Milach’s book is in fact a triptych of photo publications and a volume of three texts, all contained within a printed cardboard container, each publication focusing on a different border wall and each taking a slightly different approach. The first focuses on the East German border wall known less catchily as the anti-fascist bulwark (antifaschistischer schutzwall), a name belying its actual purpose to contain East Germans tired of the hardships of socialist brotherhood. Alongside fairly familiar imagery of still extant sections of the Berlin Wall, this volume interestingly ruminates on its transformation into tourist site and historical commodity, featuring dozens of images of parts of the wall offered for sale for anything from a few euros to several thousand, as this symbol of the failure of the world’s largest socialist experiment is transformed into an opportunity for the very thing it was supposed to stand against.

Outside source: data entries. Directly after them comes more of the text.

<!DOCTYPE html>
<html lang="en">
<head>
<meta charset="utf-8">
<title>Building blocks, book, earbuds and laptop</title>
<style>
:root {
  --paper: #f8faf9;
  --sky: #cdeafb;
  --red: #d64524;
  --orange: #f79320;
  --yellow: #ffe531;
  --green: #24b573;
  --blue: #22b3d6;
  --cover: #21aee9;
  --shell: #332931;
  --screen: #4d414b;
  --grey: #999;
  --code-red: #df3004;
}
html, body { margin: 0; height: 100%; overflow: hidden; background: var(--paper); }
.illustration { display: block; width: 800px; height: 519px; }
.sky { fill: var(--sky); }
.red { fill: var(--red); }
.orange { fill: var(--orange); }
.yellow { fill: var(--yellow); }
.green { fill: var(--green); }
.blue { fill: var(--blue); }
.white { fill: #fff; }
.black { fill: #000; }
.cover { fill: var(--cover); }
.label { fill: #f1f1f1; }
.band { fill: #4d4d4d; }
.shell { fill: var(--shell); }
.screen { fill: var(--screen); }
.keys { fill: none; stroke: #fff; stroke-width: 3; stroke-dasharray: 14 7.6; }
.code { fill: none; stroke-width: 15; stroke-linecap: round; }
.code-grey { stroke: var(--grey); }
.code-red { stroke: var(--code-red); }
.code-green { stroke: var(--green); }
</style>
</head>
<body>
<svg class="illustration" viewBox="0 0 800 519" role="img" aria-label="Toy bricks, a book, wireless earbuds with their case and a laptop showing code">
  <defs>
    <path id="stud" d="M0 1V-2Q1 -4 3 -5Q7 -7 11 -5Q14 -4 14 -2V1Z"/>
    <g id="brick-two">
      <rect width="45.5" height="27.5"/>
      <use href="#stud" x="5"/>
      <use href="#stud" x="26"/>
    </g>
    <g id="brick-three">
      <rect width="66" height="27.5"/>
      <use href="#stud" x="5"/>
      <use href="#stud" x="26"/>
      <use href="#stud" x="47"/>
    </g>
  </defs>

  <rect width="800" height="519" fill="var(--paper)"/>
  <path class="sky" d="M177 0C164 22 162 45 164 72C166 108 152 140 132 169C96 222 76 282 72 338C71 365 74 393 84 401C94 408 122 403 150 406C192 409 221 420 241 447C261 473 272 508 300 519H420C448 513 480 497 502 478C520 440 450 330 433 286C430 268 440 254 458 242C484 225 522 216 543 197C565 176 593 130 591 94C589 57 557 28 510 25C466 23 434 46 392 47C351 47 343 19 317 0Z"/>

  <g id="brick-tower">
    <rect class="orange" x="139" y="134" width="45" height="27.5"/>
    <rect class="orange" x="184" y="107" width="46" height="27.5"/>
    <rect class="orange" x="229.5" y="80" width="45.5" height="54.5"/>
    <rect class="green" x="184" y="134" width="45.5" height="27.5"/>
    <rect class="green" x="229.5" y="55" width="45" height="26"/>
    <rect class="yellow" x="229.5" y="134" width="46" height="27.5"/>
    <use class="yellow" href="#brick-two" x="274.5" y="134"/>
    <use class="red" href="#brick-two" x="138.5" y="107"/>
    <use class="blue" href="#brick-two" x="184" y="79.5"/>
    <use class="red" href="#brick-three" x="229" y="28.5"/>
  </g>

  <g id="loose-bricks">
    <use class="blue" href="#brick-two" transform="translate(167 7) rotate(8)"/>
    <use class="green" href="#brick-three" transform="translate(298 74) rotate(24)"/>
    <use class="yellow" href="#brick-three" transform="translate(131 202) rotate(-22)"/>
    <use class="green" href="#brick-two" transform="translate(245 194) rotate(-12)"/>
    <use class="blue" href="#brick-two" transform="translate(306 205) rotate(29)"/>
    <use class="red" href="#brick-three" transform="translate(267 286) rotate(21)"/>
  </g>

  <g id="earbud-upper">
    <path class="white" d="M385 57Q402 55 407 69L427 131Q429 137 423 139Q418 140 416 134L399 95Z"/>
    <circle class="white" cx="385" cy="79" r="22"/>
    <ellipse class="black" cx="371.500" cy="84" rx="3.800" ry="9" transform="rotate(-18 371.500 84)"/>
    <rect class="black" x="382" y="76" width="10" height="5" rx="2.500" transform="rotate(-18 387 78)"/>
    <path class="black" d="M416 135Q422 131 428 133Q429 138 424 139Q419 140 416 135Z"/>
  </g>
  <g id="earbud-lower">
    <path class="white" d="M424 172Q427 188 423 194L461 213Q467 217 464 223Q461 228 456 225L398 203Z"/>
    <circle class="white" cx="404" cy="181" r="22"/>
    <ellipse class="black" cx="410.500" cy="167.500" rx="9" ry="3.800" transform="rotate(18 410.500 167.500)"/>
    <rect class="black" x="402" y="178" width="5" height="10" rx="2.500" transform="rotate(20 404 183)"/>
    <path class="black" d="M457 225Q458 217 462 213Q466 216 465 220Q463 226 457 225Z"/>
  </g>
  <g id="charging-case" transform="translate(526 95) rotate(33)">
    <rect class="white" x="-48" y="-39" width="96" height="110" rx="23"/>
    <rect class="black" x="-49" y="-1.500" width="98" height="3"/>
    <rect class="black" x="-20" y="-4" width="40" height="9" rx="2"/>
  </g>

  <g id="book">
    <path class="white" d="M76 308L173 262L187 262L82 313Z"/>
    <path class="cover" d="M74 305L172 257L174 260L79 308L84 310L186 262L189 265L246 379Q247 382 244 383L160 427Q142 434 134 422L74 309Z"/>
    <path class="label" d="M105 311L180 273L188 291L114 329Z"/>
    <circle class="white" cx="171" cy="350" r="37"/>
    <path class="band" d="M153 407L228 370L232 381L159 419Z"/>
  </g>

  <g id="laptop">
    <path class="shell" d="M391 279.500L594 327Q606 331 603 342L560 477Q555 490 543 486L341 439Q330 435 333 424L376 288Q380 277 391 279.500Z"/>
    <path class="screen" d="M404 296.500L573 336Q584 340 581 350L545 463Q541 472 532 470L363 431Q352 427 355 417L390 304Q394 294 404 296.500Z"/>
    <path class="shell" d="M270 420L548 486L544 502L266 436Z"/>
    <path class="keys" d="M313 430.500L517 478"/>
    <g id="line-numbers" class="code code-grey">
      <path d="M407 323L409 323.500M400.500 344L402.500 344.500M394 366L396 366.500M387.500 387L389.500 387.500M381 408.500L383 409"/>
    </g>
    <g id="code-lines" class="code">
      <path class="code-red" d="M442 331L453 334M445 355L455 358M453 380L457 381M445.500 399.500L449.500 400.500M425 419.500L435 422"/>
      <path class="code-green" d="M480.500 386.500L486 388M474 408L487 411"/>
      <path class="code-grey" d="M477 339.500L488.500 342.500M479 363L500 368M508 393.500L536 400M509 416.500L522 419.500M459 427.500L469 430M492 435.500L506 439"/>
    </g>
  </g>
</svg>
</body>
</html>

The second volume takes us to Hungarian border fence which was constructed from 2015 onwards along its border with Serbia and Croatia in response to the growing number of refugees seeking safety in Europe via an overland route through the Balkans. Here Milach more directly addresses the infrastructure of the fence with photographs which are a calculated mess of barbed wire, cabling, cameras and signs, interspersed with cleaner imagery of military grade hardware and the people and animals set to guard this border. Shot in Milach’s rather signature flash lit, high key style, this almost glossy look lends itself to and highlights the fact that these walls are a huge commercial opportunity, with enormous profit to be made by the private sector from their construction and operation, not least as the new ethnonationalist states of Europe are often themselves in fact so infirm and stripped of the hard power that once typified the nation state, that they must often outsource such activities.
What these two books do rather effectively, is to show two sides of this new ethnonationalism; Behrendt’s, the ideological and rhetorical ground work which must be laid for it through political bombast and mass media, and Milach’s the hard physical structures built on these soft foundations.
The third and by some distance most substantial of the three volumes focuses on the US-Mexico border wall, a persistent American endeavour for almost a century, which has met with varying success. The core of this volume consists of redacted pages from the official evaluation of the various border wall designs that then President Donald Trump was prominently photographed visiting in March 2018. Alongside these blacked out pages are Milach’s photographs of various stretches of the border wall, which is shown to have a changing architectural vernacular as it undulates over the American landscape. If the other two publications had their own absolutely distinct feel, this one draws a little from each, and perhaps because of this and its significantly greater length, feels the less resolved of the two, but perhaps that’s appropriate for a wall which is itself inconsistent, unsettled, and a little convoluted.
What these two books do rather effectively, is to show two sides of this new ethnonationalism; Behrendt’s, the ideological and rhetorical ground work which must be laid for it through political bombast and mass media, and Milach’s the hard physical structures built on these soft foundations. Demolishing the Berlin wall was a vast task, as it will be in time for these new borders when they cease to serve a purpose or come to represent something too hideous to too many people for them to continue to be allowed to remain. But in either case, demolishing the ideological foundations which made them possible in the first place, may be a far more enduring and difficult project.